The MHS, which I have written about before, continues to progress. The stakes are large. And this is not an inexpensive trial to participate in for manufacturers. It is said that each company entering a gun into this trial will end up spending $1 million or more—with no guarantee of a big, fat contract at the end.
The MHS process so far has been described by Sen. John McCain (R-Ariz.) as “Byzantine.” I am not sure that even Aristophanes would have had the patience to wade through the more than 350-page requirement. And in all those 350 pages, it does not even set the cartridge that this new gun might be chambered in. The gun manufacturer had to decide which gun and which load to submit, pairing a gun with a load, be it 5.7 mm, 9 mm, .357 SIG, .40 S&W or .45 ACP. This at a time when 9 mm Luger is getting a more serious look from every law enforcement agency in the nation. And there is no guarantee that the Army will actually place an order at the end of this several year-long process. Then there is whole, pesky NATO standardization thing.
In order for a new service pistol to be issued to soldiers, there actually has to be funding through the appropriations process. And the funding is not limited to just writing a check for the guns themselves. There are additional costs, such as spare parts and, in particular, training. Training armorers as well as the troops to use the new gun, whatever it may be, and in whatever caliber it might be chambered for.
Some companies have bowed out of the process altogether. The recently introduced Ruger American Pistol was designed to meet many of the requirements set forth for the XM17. But Ruger's management decided it was a bad investment to participate in the program. Ruger would, of course, have liked to have that feather in its cap, after all the only U.S. military procurement of Ruger handguns in the past has been limited to some .38 Spl. revolvers for the Air Force and .22 Long Rifle training and competition guns.
But that has not scared other manufacturers away. Glock will be submitting guns, as well SIG Sauer with its new P320. Fabrique Nationale—through U.S. subsidiary FN America—has confirmed it will submit a striker-fired 9 mm pistol, and Smith & Wesson is betting on a variant of the M&P. Last I checked, Heckler & Koch was on the fence, but Beretta is definitely participating.

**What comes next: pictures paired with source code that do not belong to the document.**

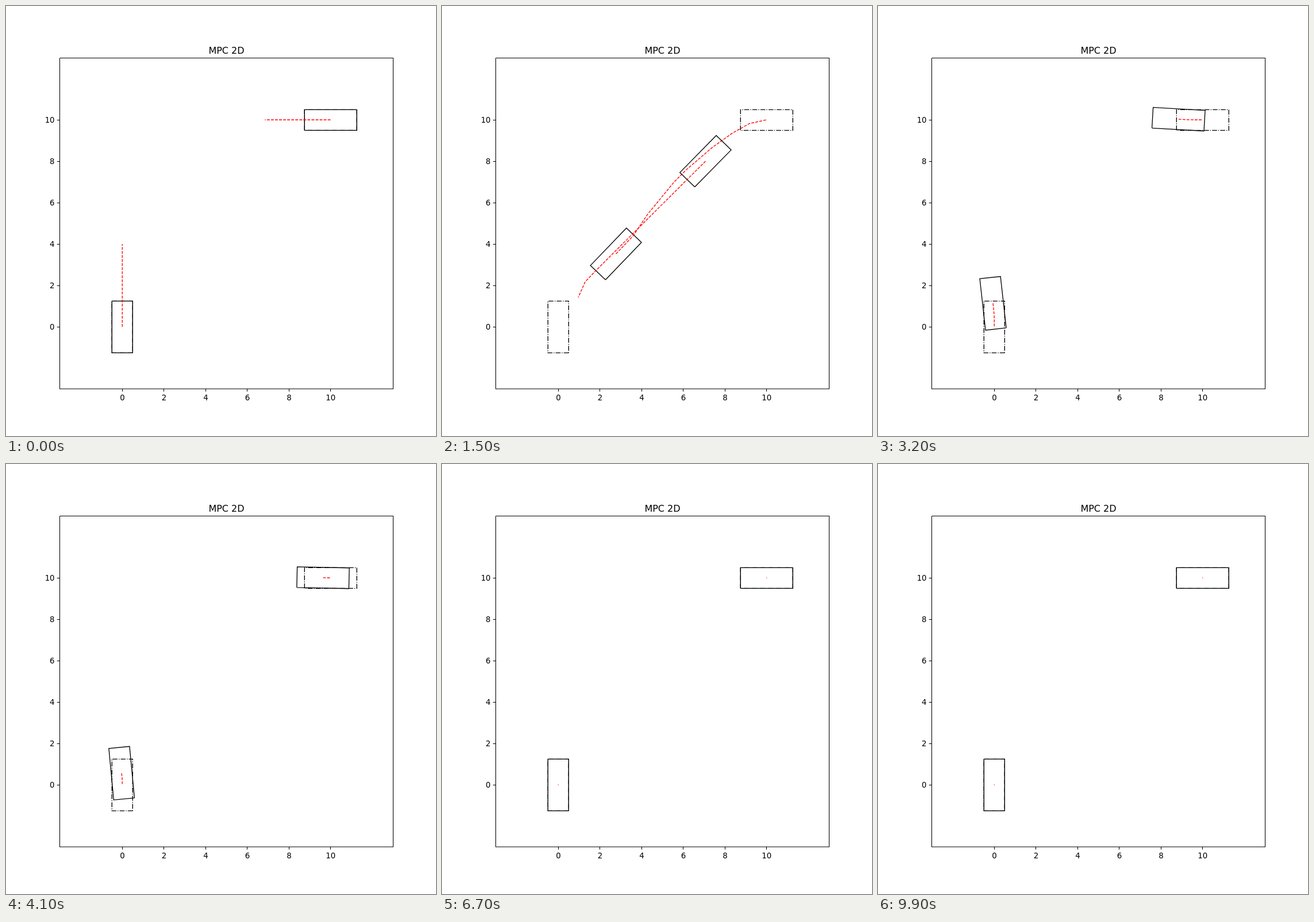
Recreate the animation shown at these times as an HTML page with a canvas. Size 748x748 px, loop 10000 ms.

```html
<!DOCTYPE html>
<html>
<head>
<meta charset="utf-8">
<title>MPC 2D</title>
<style>
html, body { margin: 0; width: 100%; height: 100%; overflow: hidden; background: #fff; }
canvas { display: block; }
</style>
</head>
<body>
<canvas id="stage" width="748" height="748"></canvas>
<script>
const ctx = document.getElementById('stage').getContext('2d');
const LOOP = 10000, STEP = 100;
const TIMES = [0, 5, 11, 15, 20, 25, 29, 33, 41, 44, 55, 70];

// Poses are x, y, heading in degrees, one per entry of TIMES.
const cars = [
  { dir: 1, firstEnd: [0, 4],
    poses: [[0, 0, 90], [0, .05, 65], [1, .6, 58], [2.77, 3.52, 46.3], [4.15, 5.95, 55], [5.9, 8.23, 60],
      [7.7, 9.86, 16], [9.08, 10.02, -6], [9.64, 10.005, -1.2], [9.82, 10, -.4], [9.96, 10, 0], [10, 10, 0]],
    route: [[3.6, 4.4], [4.3, 5.45], [5.54, 6.97], [6.14, 7.58], [7.4, 8.67], [8.35, 9.35], [9.18, 9.82], [10, 10]] },
  { dir: -1, firstEnd: [6.85, 10],
    poses: [[10, 10, 0], [9.98, 10, 20], [9.25, 9.35, 30], [7.07, 8, 45.7], [5.15, 6.1, 41], [2.715, 4.69, 22.9],
      [.35, 2.75, 72], [-.08, .82, 100], [-.03, .56, 95.4], [0, .22, 92], [0, .01, 90], [0, 0, 90]],
    route: [[3.6, 4.52], [1.76, 2.67], [1.29, 2.17], [.96, 1.42]] }
];

const X = x => 202.25 + 36.23 * x;
const Y = y => 558 - 36 * y;
const mix = (a, b, k) => a + (b - a) * k;
const rad = deg => deg * Math.PI / 180;

function poseAt(poses, t) {
  const last = TIMES.length - 1;
  if (t >= TIMES[last]) return poses[last];
  const i = TIMES.findIndex(v => v > t) - 1;
  const span = TIMES[i + 1] - TIMES[i], u = (t - TIMES[i]) / span;
  const slope = (j, c) => j === 0 || j === last ? 0 :
    (poses[j + 1][c] - poses[j - 1][c]) / (TIMES[j + 1] - TIMES[j - 1]);
  return poses[i].map((p, c) => {
    const q = poses[i + 1][c];
    return mix(p, q, u * u * (3 - 2 * u)) +
      span * u * (1 - u) * (slope(i, c) * (1 - u) - slope(i + 1, c) * u);
  });
}

function trace(points, color, dash, width = 1.33) {
  ctx.beginPath();
  points.forEach(([x, y]) => ctx.lineTo(x, y));
  ctx.setLineDash(dash);
  ctx.strokeStyle = color;
  ctx.lineWidth = width;
  ctx.stroke();
}

function box([x, y, heading], dash = []) {
  const c = Math.cos(rad(heading)), s = Math.sin(rad(heading));
  const square = Math.abs(c * s) < .001;
  const snap = v => square ? Math.round(v - .3) + .3 : v;
  const corners = [[-1, -1], [-1, 1], [1, 1], [1, -1], [-1, -1]].map(([a, b]) => [
    snap(X(x + 1.25 * a * c - .5 * b * s)),
    snap(Y(y + 1.25 * a * s + .5 * b * c))
  ]);
  trace(corners, '#000', dash);
}

function prediction(car, pose, t) {
  const [x, y, heading] = pose;
  const goal = car.poses[TIMES.length - 1];
  let points;
  if (t >= 12 && t < 19) {
    const ahead = ([a, b]) => car.dir * (a + b - x - y) > .4;
    points = [[x, y], ...car.route.filter(ahead)];
  } else {
    const k = Math.min(1, t / 11);
    const end = [0, 1].map(c => mix(car.firstEnd[c], goal[c], k));
    const endHeading = mix(car.poses[0][2], goal[2], k);
    const reach = .48 * car.dir * Math.hypot(end[0] - x, end[1] - y);
    const wave = [Math.cos, Math.sin];
    points = Array.from({ length: 21 }, (_, i) => {
      const u = i / 20, v = 1 - u;
      return [0, 1].map(c => {
        const a = pose[c], b = end[c];
        const p = a + reach * wave[c](rad(heading));
        const q = b - reach * wave[c](rad(endHeading));
        return v * v * v * a + 3 * v * v * u * p + 3 * v * u * u * q + u * u * u * b;
      });
    });
  }
  trace(points.map(([a, b]) => [X(a), Y(b)]), 'red', [4.92, 2.13]);
  if (t >= 50) {
    ctx.fillStyle = 'red';
    ctx.fillRect(X(goal[0]) - .6, Y(goal[1]) - .6, 1.2, 1.2);
  }
}

function label(text, x, y, size, align) {
  ctx.font = `${size}px "DejaVu Sans", sans-serif`;
  ctx.textAlign = align;
  ctx.fillStyle = '#000';
  ctx.fillText(text, x, y);
}

function axes() {
  const spine = points => trace(points, '#000', [], 1.07);
  spine([[93.5, 90.5], [673.5, 90.5], [673.5, 666], [93.5, 666], [93.5, 90.5]]);
  for (let v = 0; v <= 10; v += 2) {
    const x = Math.floor(X(v)) + .5, y = Y(v) + .5;
    spine([[x, 666], [x, 670.7]]);
    spine([[93.5, y], [88.8, y]]);
    label(v, X(v) + .3, 686, 13.33, 'center');
    label(v, 84.6, y + 4.7, 13.33, 'right');
  }
  label('MPC 2D', 383.5, 82.5, 16, 'center');
}

function draw(now) {
  const t = Math.floor(now % LOOP / STEP);
  ctx.fillStyle = '#fff';
  ctx.fillRect(0, 0, 748, 748);
  axes();
  for (const car of cars) {
    const pose = poseAt(car.poses, t);
    box(car.poses[0], [8.53, 2.13, 1.33, 2.13]);
    box(pose);
    prediction(car, pose, t);
  }
  requestAnimationFrame(draw);
}

const start = performance.now();
requestAnimationFrame(() => draw(0));
draw = (render => () => render(performance.now() - start))(draw);
</script>
</body>
</html>
```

The U.S. M9 in 9x19 mm NATO has been the standard sidearm of the U.S. military since the Italian design replaced the M1911 in 1985. Beretta sought to meet many of the Army’s requirements with an updated version of its gun dubbed the M9A3 under its existing contract. But the Army soundly rejected Beretta’s attempt, and the M9A3 was disqualified from entrance. Beretta is instead entering its new APX pistol for consideration as the XM17.
There is no doubt that our troops, who face increasing threats around the world, need the finest combat pistol available. Because when a soldier on the battlefield needs to go to his or her sidearm, things have gotten very bad indeed. It is my hope the XM17, regardless of which company makes it and whatever cartridge it takes, is the right tool for the job.